The film has its jump scares in the second half, and there are some truly chilling moments in addition to commentary on the dangers of technology as the film takes place during the dawn of the smartphone, but it’s not your typical horror film. It’s a coming of age story infused with supernatural elements to heighten the themes and emotions of the story. And by the end of the film, while you are engulfed in the terror of the story’s final destination, I was overcome by a wave of emotion that tugged on the heart strings and got me feeling emotional as only a King story can do.
Though, it is the performances that bring the film to life. Led by Jaeden Martell as Craig, Martell is great in his second King adaptation. He does the heavy emotional lifting of the story as he invites the audience into the emotional development of Craig in his teenage years, bearing everything in the final act as Craig deals with the ramifications of his actions. Sharing the screen with a legend like Donald Sutherland is no easy task, but Martel and Sutherland craft a truly personal connection between their characters. It's an effortless rapport between the two of them, as they craft the relationship that defines the entire film. Sutherland as always is outstanding, perfectly capturing this old man who on the surface seems like an evil man, but nicely portrays the hurting soul who is looking to fill a void that has been in his life for many years.
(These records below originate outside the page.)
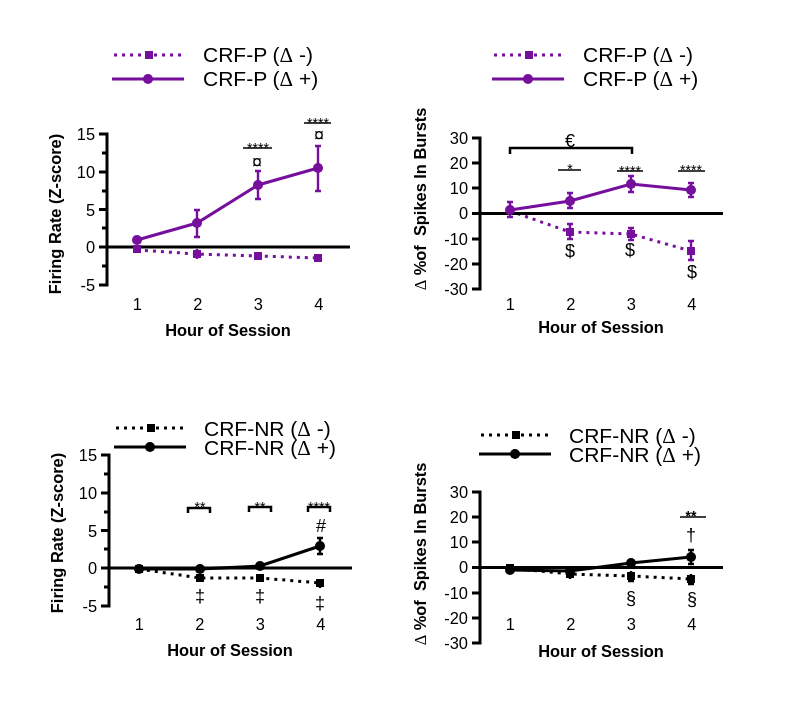
<!DOCTYPE html>
<html lang="en">
<head>
<meta charset="utf-8">
<title>Firing rate and burst change by hour of session</title>
<style>
:root { --ink: #000; --paper: #fff; --purple: #750f9c; }
* { box-sizing: border-box; margin: 0; padding: 0; }
body { width: 800px; height: 708px; overflow: hidden; background: var(--paper); color: var(--ink); font: 16.4px/20px "Liberation Sans", Arial, sans-serif; }
.figure { display: grid; grid-template: 354px 354px / 400px 400px; width: 800px; height: 708px; }
.defs { position: absolute; width: 0; height: 0; }
.panel { position: relative; }
.rate-p { --series: var(--purple); --axis: 107px; --top: 134px; --hours: 304px; --title: 330px; --name-x: 55px; --name-y: 214px; --key-x: 112px; --key-y: 43px; --row: 24px; --gap: 19px; }
.burst-p { --series: var(--purple); --axis: 80px; --top: 138px; --hours: 304px; --title: 327px; --name-x: 20px; --name-y: 199px; --key-x: 92px; --key-y: 43px; --row: 24px; --gap: 19px; }
.rate-nr { --series: var(--ink); --axis: 109px; --top: 101px; --hours: 270px; --title: 296px; --name-x: 57px; --name-y: 179px; --key-x: 114px; --key-y: 64px; --row: 19px; --gap: 18px; }
.burst-nr { --series: var(--ink); --axis: 80px; --top: 138px; --hours: 270px; --title: 297px; --name-x: 20px; --name-y: 200px; --key-x: 79px; --key-y: 71px; --row: 19px; --gap: 18px; }

.legend { position: absolute; left: var(--key-x); top: var(--key-y); list-style: none; }
.legend li { display: flex; align-items: center; gap: var(--gap); height: var(--row); font-size: 21px; white-space: nowrap; }
.legend svg { width: 72px; height: 18px; color: var(--series); }
.rate-nr .legend span, .burst-nr .legend span { padding-top: 3px; }
.delta { font-family: "Liberation Serif", serif; font-style: normal; font-weight: 400; }

.plot { position: absolute; inset: 0; width: 400px; height: 354px; color: var(--series); fill: none; }
.axis, .rule { stroke: var(--ink); }
.axis { stroke-width: 3; }
.rule { stroke-width: 1.5; }
.bracket { stroke: var(--ink); stroke-width: 2.5; }
.solid, .dotted { stroke: currentColor; stroke-width: 3; fill: none; }
.dotted { stroke-dasharray: 3 5; }
.error { stroke: currentColor; stroke-width: 2.4; }

.values { position: absolute; right: calc(412px - var(--axis)); top: calc(var(--top) - 10px); height: 171px; display: flex; flex-direction: column; justify-content: space-between; text-align: right; list-style: none; }
.hours { position: absolute; left: var(--axis); top: calc(var(--hours) - 10px); width: 242px; display: grid; grid-template-columns: repeat(4, 1fr); text-align: center; list-style: none; }
.x-name { position: absolute; left: var(--axis); top: calc(var(--title) - 10px); width: 242px; text-align: center; font-weight: 700; }
.y-name { position: absolute; left: var(--name-x); top: var(--name-y); font-weight: 700; white-space: pre; transform: translate(-50%, -50%) rotate(-90deg); }
.mark { position: absolute; left: calc(var(--x) * 1px); top: calc(var(--y) * 1px); font-size: 18px; transform: translate(-50%, -50%); }
.stars { font-size: 14px; transform: translate(-50%, -7px); }
.strong { font-weight: 700; }
</style>
</head>
<body>
<svg class="defs" aria-hidden="true">
  <defs>
    <circle id="dot" r="5" fill="currentColor"/>
    <rect id="box" x="-4" y="-4" width="8" height="8" fill="currentColor"/>
    <path id="rate-axis" d="M0-1.500V152.500M-8 0H0M-8 38H0M-8 75.500H0M-8 113H243M-8 151H0M-5 19H0M-5 57H0M-5 94H0M-5 132H0"/>
    <path id="burst-axis" d="M0-1.500V152.500M-8 0H0M-8 25H0M-8 50H0M-8 75.500H243M-8 101H0M-8 126H0M-8 151H0"/>
    <g id="key-minus"><path class="dotted" d="M2 9H72"/><use href="#box" x="37" y="9"/></g>
    <g id="key-plus"><path class="solid" d="M0 9H72"/><use href="#dot" x="36" y="9"/></g>
  </defs>
</svg>

<main class="figure">
  <section class="panel rate-p">
    <ul class="legend">
      <li><svg><use href="#key-minus"/></svg><span>CRF-P (<i class="delta">Δ</i> -)</span></li>
      <li><svg><use href="#key-plus"/></svg><span>CRF-P (<i class="delta">Δ</i> +)</span></li>
    </ul>
    <svg class="plot" viewBox="0 0 400 354">
      <use class="axis" href="#rate-axis" x="107" y="134"/>
      <path class="rule" d="M243 148H272M304 123H331"/>
      <path class="dotted" d="M137 250L197 254L258 256L318 258"/>
      <path class="error" d="M197 249V259M258 252V260"/>
      <use href="#box" x="137" y="249"/><use href="#box" x="197" y="254"/><use href="#box" x="258" y="256"/><use href="#box" x="318" y="258"/>
      <path class="solid" d="M137 240L197 223L258 185L318 168"/>
      <path class="error" d="M197 210V237M194 210h6M194 237h6M258 171V199M255 171h6M255 199h6M318 146V191M315 146h6M315 191h6"/>
      <use href="#dot" x="137" y="240"/><use href="#dot" x="197" y="223"/><use href="#dot" x="258" y="185"/><use href="#dot" x="318" y="168"/>
    </svg>
    <ul class="values"><li>15</li><li>10</li><li>5</li><li>0</li><li>-5</li></ul>
    <ul class="hours"><li>1</li><li>2</li><li>3</li><li>4</li></ul>
    <p class="x-name">Hour of Session</p>
    <p class="y-name">Firing Rate (Z-score)</p>
    <span class="mark stars" style="--x:258;--y:145">****</span>
    <span class="mark" style="--x:257;--y:162">¤</span>
    <span class="mark stars" style="--x:318;--y:120">****</span>
    <span class="mark" style="--x:319;--y:135">¤</span>
  </section>

  <section class="panel burst-p">
    <ul class="legend">
      <li><svg><use href="#key-minus"/></svg><span>CRF-P (<i class="delta">Δ</i> -)</span></li>
      <li><svg><use href="#key-plus"/></svg><span>CRF-P (<i class="delta">Δ</i> +)</span></li>
    </ul>
    <svg class="plot" viewBox="400 0 400 354">
      <path class="dotted" d="M510 211L570 232L631 234L691 251"/>
      <path class="error" d="M570 224V239M567 224h6M567 239h6M631 228V240M628 228h6M628 240h6M691 241V260M688 241h6M688 260h6"/>
      <use href="#box" x="510" y="211"/><use href="#box" x="570" y="232"/><use href="#box" x="631" y="234"/><use href="#box" x="691" y="251"/>
      <use class="axis" href="#burst-axis" x="480" y="138"/>
      <path class="bracket" d="M510 154V148H632V154"/>
      <path class="rule" d="M558 170H581M617 171H643M678 171H705"/>
      <path class="solid" d="M510 210L570 201L631 184L691 190"/>
      <path class="error" d="M510 202V217M507 202h6M507 217h6M570 193V208M567 193h6M567 208h6M631 176V192M628 176h6M628 192h6M691 183V197M688 183h6M688 197h6"/>
      <use href="#dot" x="510" y="210"/><use href="#dot" x="570" y="201"/><use href="#dot" x="631" y="184"/><use href="#dot" x="691" y="190"/>
    </svg>
    <ul class="values"><li>30</li><li>20</li><li>10</li><li>0</li><li>-10</li><li>-20</li><li>-30</li></ul>
    <ul class="hours"><li>1</li><li>2</li><li>3</li><li>4</li></ul>
    <p class="x-name">Hour of Session</p>
    <p class="y-name"><i class="delta">Δ</i> %of  Spikes In Bursts</p>
    <span class="mark" style="--x:170;--y:141">€</span>
    <span class="mark stars" style="--x:170;--y:166">*</span>
    <span class="mark stars" style="--x:230;--y:168">****</span>
    <span class="mark stars" style="--x:291;--y:167">****</span>
    <span class="mark" style="--x:170;--y:251">$</span>
    <span class="mark" style="--x:230;--y:250">$</span>
    <span class="mark" style="--x:292;--y:272">$</span>
  </section>

  <section class="panel rate-nr">
    <ul class="legend">
      <li><svg><use href="#key-minus"/></svg><span>CRF-NR (<i class="delta">Δ</i> -)</span></li>
      <li><svg><use href="#key-plus"/></svg><span>CRF-NR (<i class="delta">Δ</i> +)</span></li>
    </ul>
    <svg class="plot" viewBox="0 354 400 354">
      <use class="axis" href="#rate-axis" x="109" y="455"/>
      <path class="bracket" d="M188 513V508H210V513M249 512V507H271V512M308 512V507H330V512"/>
      <path class="dotted" d="M139 569L200 578L260 578L320 583"/>
      <path class="error" d="M320 579V588"/>
      <use href="#box" x="139" y="569"/><use href="#box" x="200" y="578"/><use href="#box" x="260" y="578"/><use href="#box" x="320" y="583"/>
      <path class="solid" d="M139 569L200 569L260 566L320 546"/>
      <path class="error" d="M320 538V554M317 538h6M317 554h6"/>
      <use href="#dot" x="139" y="569"/><use href="#dot" x="200" y="569"/><use href="#dot" x="260" y="566"/><use href="#dot" x="320" y="546"/>
    </svg>
    <ul class="values"><li>15</li><li>10</li><li>5</li><li>0</li><li>-5</li></ul>
    <ul class="hours"><li>1</li><li>2</li><li>3</li><li>4</li></ul>
    <p class="x-name">Hour of Session</p>
    <p class="y-name">Firing Rate (Z-score)</p>
    <span class="mark stars" style="--x:200;--y:150">**</span>
    <span class="mark stars" style="--x:260;--y:150">**</span>
    <span class="mark stars" style="--x:319;--y:150">****</span>
    <span class="mark" style="--x:321;--y:172">#</span>
    <span class="mark" style="--x:200;--y:242">‡</span>
    <span class="mark" style="--x:260;--y:242">‡</span>
    <span class="mark" style="--x:320;--y:249">‡</span>
  </section>

  <section class="panel burst-nr">
    <ul class="legend">
      <li><svg><use href="#key-minus"/></svg><span>CRF-NR (<i class="delta">Δ</i> -)</span></li>
      <li><svg><use href="#key-plus"/></svg><span>CRF-NR (<i class="delta">Δ</i> +)</span></li>
    </ul>
    <svg class="plot" viewBox="400 354 400 354">
      <use class="axis" href="#burst-axis" x="480" y="492"/>
      <path class="rule" d="M680 517H706"/>
      <path class="dotted" d="M510 568L570 574L631 576L691 579"/>
      <path class="error" d="M570 570V579M631 571V581M628 581h6M691 574V584M688 584h6"/>
      <use href="#box" x="510" y="568"/><use href="#box" x="570" y="574"/><use href="#box" x="631" y="576"/><use href="#box" x="691" y="579"/>
      <path class="solid" d="M510 570L570 571L631 563L691 557"/>
      <path class="error" d="M691 550V564M688 550h6M688 564h6"/>
      <use href="#dot" x="510" y="570"/><use href="#dot" x="570" y="571"/><use href="#dot" x="631" y="563"/><use href="#dot" x="691" y="557"/>
    </svg>
    <ul class="values"><li>30</li><li>20</li><li>10</li><li>0</li><li>-10</li><li>-20</li><li>-30</li></ul>
    <ul class="hours"><li>1</li><li>2</li><li>3</li><li>4</li></ul>
    <p class="x-name">Hour of Session</p>
    <p class="y-name"><i class="delta">Δ</i> %of  Spikes In Bursts</p>
    <span class="mark stars strong" style="--x:291;--y:159">**</span>
    <span class="mark" style="--x:291;--y:181">†</span>
    <span class="mark" style="--x:231;--y:244">§</span>
    <span class="mark" style="--x:292;--y:245">§</span>
  </section>
</main>
</body>
</html>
While often in a supporting role and goes by unnoticed despite being in so many films and television shows, Joe Tippett is a solid addition as Craig’s father, navigating being a single parent while mourning the loss of his wife. It’s a quiet performance, but one that Tippett handles with care and crafts a good father-son bond with Martell. Rounding out the principal cast is Kirby Howell-Baptiste as Craig’s teacher Ms. Hart, and while it is a smaller role, it is an important role that allows Howell-Baptiste to flex her dramatic acting talents after normally being cast in comedy projects.
Mr. Harrigan’s Phone is not for the teenage audience looking for the biggest jump scares they can find this Halloween, horror aficionados with a more developed taste of what can be terrifying, this film is certain to delight those audiences. Oozing with a sense of dread and an emotional undercurrent that leaves you on edge, Mr. Harrigan’s Phone is another excellent Stephen King adaptation that benefits greatly from the lead pairing and performances of Jaeden Martell and Donald Sutherland.